Saturday evening found us in a treestand watching a different wheatfield. Eventually, three does appeared in the field on the other side of a small finger of trees that reached out into the field. Unfortunately, the does appeared about 200 yards out and fed quartering away from us. We opted to pass, although I felt confident that she could make the shot. As darkness approached, we had another visitor. We spent the next 15 minutes watching a porcupine nosing around underneath our stand.

Alex was excited to be able to see things that she would not have if we hadn't been out in the woods hunting. Her excitement grew even more when the porcupine decided it would join us in the tree. I filmed the porcupine as it climbed toward us. After dark, we returned to the lodge for hamburgers, hotdogs and a good night's sleep.
Sunday morning found us in a different stand overlooking wheatfields. As images began to appear in the morning light, I scanned the fields and the treelines. We sat and listened to some turkeys as they flew down and began to putt and gobble.

Then, there they were! While we were paying attention to the turkeys, three does walked out into the field behind us. The windows were just the right height for a grown person to sit in a chair and aim out the window. However, they were just a bit too high for an 11-year-old girl. Alex was so excited and shaking so badly that I had to get her a chair so she could sit down.  She had to sit up straight in order to be at the right height to rest her rifle on the window sill.

The closest deer was about 45 yards away and the farthest was about 100 yards. I told Alex to take the first one that turned broadside. After what seemed like an eternity, the middle doe turned to watch two turkeys that entered the field.

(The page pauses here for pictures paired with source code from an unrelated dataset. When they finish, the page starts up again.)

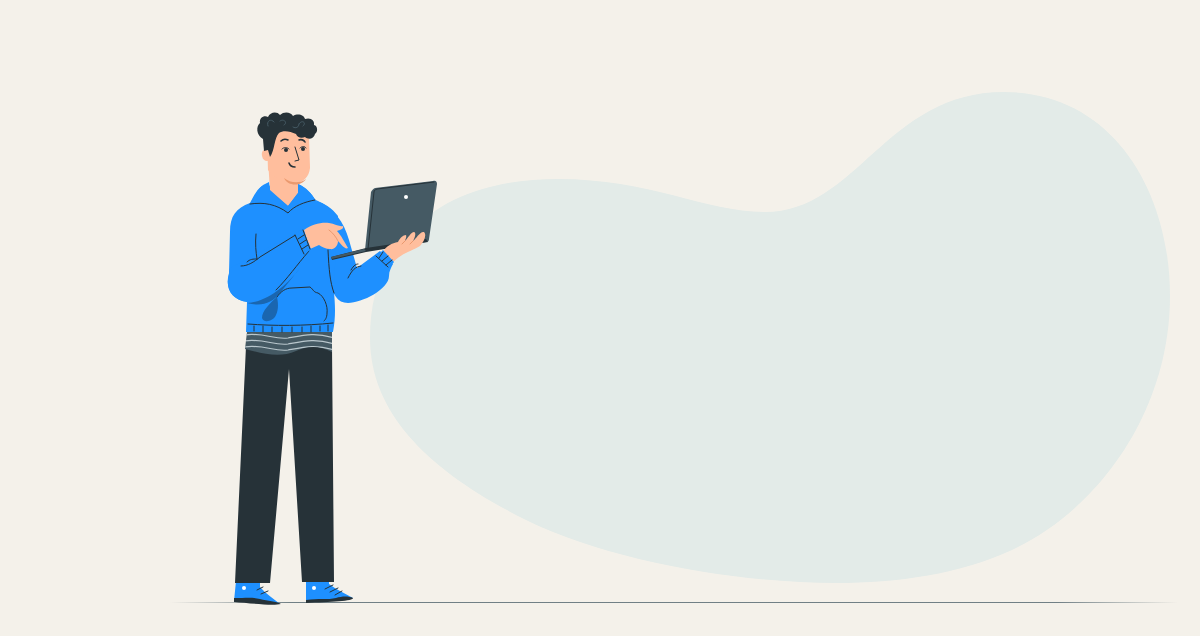
<!DOCTYPE html>
<html lang="en">
<head>
<meta charset="utf-8">
<title>Man with laptop</title>
<style>
:root {
  --paper: #f4f1ea;
  --blob: #e3ebe8;
  --blue: #1e90ff;
  --blue-shade: #1a66b0;
  --ink: #263238;
  --slate: #455a64;
  --slate-light: #b9c7cd;
  --skin: #ffbe9d;
  --skin-shade: #eb996e;
}
html, body { margin: 0; height: 100%; overflow: hidden; background: var(--paper); }
.scene { display: block; width: 1200px; height: 636px; }
.blob { fill: var(--blob); }
.blue { fill: var(--blue); }
.blue-shade { fill: var(--blue-shade); }
.ink { fill: var(--ink); }
.slate { fill: var(--slate); }
.skin { fill: var(--skin); }
.skin-shade { fill: var(--skin-shade); }
.white { fill: #fff; }
.line { fill: none; stroke: var(--ink); stroke-width: 1; stroke-linecap: round; stroke-linejoin: round; }
.bold { stroke-width: 1.6; }
.curl { fill: none; stroke: var(--slate); stroke-width: 1; stroke-linecap: round; }
.wave { fill: none; stroke: var(--slate-light); stroke-width: 1.2; }
.finger { fill: none; stroke: var(--skin-shade); stroke-width: 1; stroke-linecap: round; }
</style>
</head>
<body>
<svg class="scene" viewBox="0 0 1200 636" role="img" aria-label="Man in a blue hoodie holding an open laptop">
  <defs>
    <linearGradient id="ground-fade" x1="0" x2="1" y1="0" y2="0">
      <stop offset="0" stop-color="#455a64" stop-opacity="0"/>
      <stop offset=".12" stop-color="#455a64" stop-opacity=".75"/>
      <stop offset=".88" stop-color="#455a64" stop-opacity=".75"/>
      <stop offset="1" stop-color="#455a64" stop-opacity="0"/>
    </linearGradient>
    <clipPath id="shirt-clip">
      <path d="M247 332L332 331L332 352C318 345 308 346 296 351C280 358 264 354 245 349Z"/>
    </clipPath>
  </defs>

  <path class="blob" d="M370 338C370 300 380 262 408 234C444 194 500 179 558 179C650 179 706 212 765 212C857 212 886 92 1004 92C1112 92 1170 190 1170 296C1170 412 1098 510 1012 550C960 574 898 583 836 583C740 583 612 562 526 520C440 477 370 420 370 338Z"/>
  <rect x="170" y="602" width="1008" height="1" fill="url(#ground-fade)"/>

  <g id="shoes">
    <path class="blue" d="M236 581H260V587C266 594 274 599 280 604L234 601Z"/>
    <path class="ink" d="M234 598C246 598 252 597 260 599C268 601 276 601 281 604C272 606 248 603 234 602Z"/>
    <circle class="white" cx="244" cy="588" r="2"/>
    <path class="line" d="M257 590L263 587M261 594L268 591"/>
    <path class="blue" d="M306 581H329V584C337 590 346 594 353 598L306 602Z"/>
    <path class="ink" d="M306 600C318 598 328 600 336 598C342 596 349 596 353 598C354 601 330 602 306 603Z"/>
    <circle class="white" cx="314" cy="588" r="2"/>
    <path class="line" d="M325 589L333 585M330 592L338 588M335 595L342 591"/>
  </g>

  <path id="trousers" class="ink" d="M246 346H332L334 582H302L289 369L270 583L235 583Z"/>

  <g id="shirt-hem">
    <path class="slate" d="M247 332L332 331L332 352C318 345 308 346 296 351C280 358 264 354 245 349Z"/>
    <g clip-path="url(#shirt-clip)">
      <path id="hem-wave" class="wave" d="M244 335C264 332 274 340 288 338C304 335 316 332 334 338"/>
      <use href="#hem-wave" y="6"/>
      <use href="#hem-wave" y="12"/>
    </g>
  </g>

  <g id="far-arm">
    <path class="blue" d="M316 200C334 208 344 222 349 240L357 268L380 251L393 264C391 268 389 271 389 276C389 289 362 303 348 303C337 303 333 294 329 280Z"/>
    <path class="line" d="M348 278C352 270 355 267 361 266M351 270C354 265 356 264 358 264"/>
  </g>

  <g id="hoodie">
    <path class="blue" d="M262 186C256 190 253 198 250 203C236 208 230 216 230 232L229 274C225 288 231 300 247 302L246 332H333C336 316 335 304 334 292L336 240L338 216C332 208 324 203 316 201C312 194 306 188 298 184Z"/>
    <path class="blue-shade" d="M247 303C262 307 272 303 280 293L300 268C288 284 268 302 247 303Z"/>
    <path class="blue-shade" d="M277 297C270 303 262 311 262 318C263 323 273 322 276 315C279 309 278 302 277 297Z"/>
    <path class="line" d="M277 297C281 291 286 288 292 288L310 287C314 290 313 292 318 293C324 296 328 306 327 313C327 318 325 320 324 321"/>
    <path class="line" d="M328 250C329 270 330 282 334 293"/>
    <path class="line" d="M248 324C274 326 304 326 333 323M254 326V331M263 326V332M272 327V332M282 327V332M292 327V332M302 327V332M311 326V332M320 326V331M328 325V331"/>
  </g>

  <g id="neck-and-collar">
    <path class="skin" d="M268 160L270 190L288 206L298 193V176Z"/>
    <path class="blue" d="M263 185L269 182L270 191L288 206L298 193V184C306 187 312 194 316 201C306 203 294 206 288 213C276 204 262 202 250 204C254 197 257 190 263 185Z"/>
    <path class="line" d="M250 204C264 202 276 204 288 213C294 206 304 202 315 200"/>
  </g>

  <g id="head">
    <path class="skin" d="M267 140C275 130 296 126 309 136L310 168C309 178 302 184 291 183C280 182 272 176 268 170Z"/>
    <path class="skin-shade" d="M284 178C290 183 300 184 306 179C302 186 288 187 284 178Z"/>
    <path class="skin" d="M269 151C264 148 261 151 262 156C263 161 267 162 270 160Z"/>
    <g id="hair">
      <path class="ink" d="M264 151L263 139C256 135 256 126 260 123C259 118 264 115 268 117C270 112 277 111 280 115C284 111 291 112 293 116C298 113 304 115 305 119C311 117 315 121 314 125C318 126 318 132 315 134C314 139 308 140 305 137C301 139 297 137 296 134C290 131 283 130 279 133C274 138 275 150 270 157L268 150Z"/>
      <path class="curl" d="M268 126C266 121 271 118 274 122M280 121C284 118 288 123 284 125M299 124C302 119 307 123 303 126M293 127C296 129 299 127 299 124"/>
    </g>
    <path class="line bold" d="M281 141C283 139 286 139 288 140M299 140C301 139 304 140 305 142"/>
    <circle class="ink" cx="286" cy="150" r="2"/>
    <circle class="ink" cx="303" cy="149" r="2"/>
    <path class="line" d="M282 149C284 147 287 147 289 149M300 148C302 146 305 146 306 148M295 147L299 160L295 161"/>
    <path class="line bold" d="M289 163C290 166 292 167 295 167"/>
  </g>

  <g id="laptop">
    <path class="slate" d="M365 250L371 192C372 190 373 189 375 188L433 181C436 180 437 182 437 184L429 239C429 241 428 242 426 242Z"/>
    <path class="line" d="M368 249L374 192C374 190 375 190 377 189L434 182"/>
    <path class="ink" d="M331 257L366 248L426 239L428 242L366 252L332 260Z"/>
    <path class="slate" d="M331 257L364 249L366 251L332 259Z"/>
    <circle class="white" cx="406" cy="197" r="2"/>
  </g>

  <g id="holding-hand">
    <path class="skin" d="M383 252C386 246 392 243 398 242C400 238 403 235 406 235C407 237 405 240 405 241C408 238 411 232 414 232C417 233 414 239 413 241C416 239 420 231 424 232C427 235 424 242 420 246C412 251 404 252 393 262Z"/>
    <path class="finger" d="M405 241L402 244M413 241L410 244"/>
    <path class="blue" d="M376 257L383 250L394 262L389 268Z"/>
    <path class="line" d="M376 256L388 267M379 258L383 252M382 261L388 256M386 265L392 260"/>
  </g>

  <g id="near-arm">
    <path class="blue" d="M230 268L302 229L310 250C296 270 276 298 250 302C236 302 226 292 228 278Z"/>
    <path class="line" d="M256 234C255 244 256 252 257 259M241 266C248 266 254 262 260 257L302 231M247 262C250 259 253 259 257 259M309 251C296 266 288 278 276 290"/>
    <path class="skin" d="M304 230C312 224 322 222 329 223C335 224 340 227 343 226C344 229 340 230 337 231C341 235 345 243 348 248C345 250 341 244 338 241C338 246 334 250 330 249C326 249 322 247 319 245L310 249Z"/>
    <path class="finger" d="M329 230C333 233 336 237 338 241"/>
    <path class="blue" d="M295 234L303 229L311 249L304 255Z"/>
    <path class="line" d="M295 235L304 254M303 230L310 249M298 239L304 235M300 244L306 240M302 249L308 245"/>
  </g>
</svg>
</body>
</html>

The shot rang out, the doe flinched, and I knew Alex connected. My daughter was still shaking as we watched the doe run 40 yards into the trees and stop. I don't think anyone could have been more proud as I congratulated her on a job well done.

We found the doe, only a few feet from where she had stopped in the trees. Alex pulled her out into a small clearing so I could take some pictures with her deer. Then she held the doe as I field-dressed it. Alex used my cell phone and called Joel herself to tell him she had her doe and to come get us. She also called her mom and grandfather to give them the news.

It turned out that one of the boys also filled his tag that morning. Back at the lodge there was time for pictures and congratulations before heading for home. Buffalo Creek Lodge had offered a free youth hunt with paid lodging. This was a great deal in my eyes to give kids the opportunity to get out and hunt with a higher chance of filling their tags.

The time we spent together afield, harvesting her first deer, will always hold a special place in my heart.

Mark Kimmel
Alex Kimmel
Yukon, Oklahoma

Pay Your Bill Online Google+ Buckmasters on Pinterest Follow Us On Instagram! LinkedIn Buckmasters on YouTube Follow Us On Twitter Buckmasters on Facebook!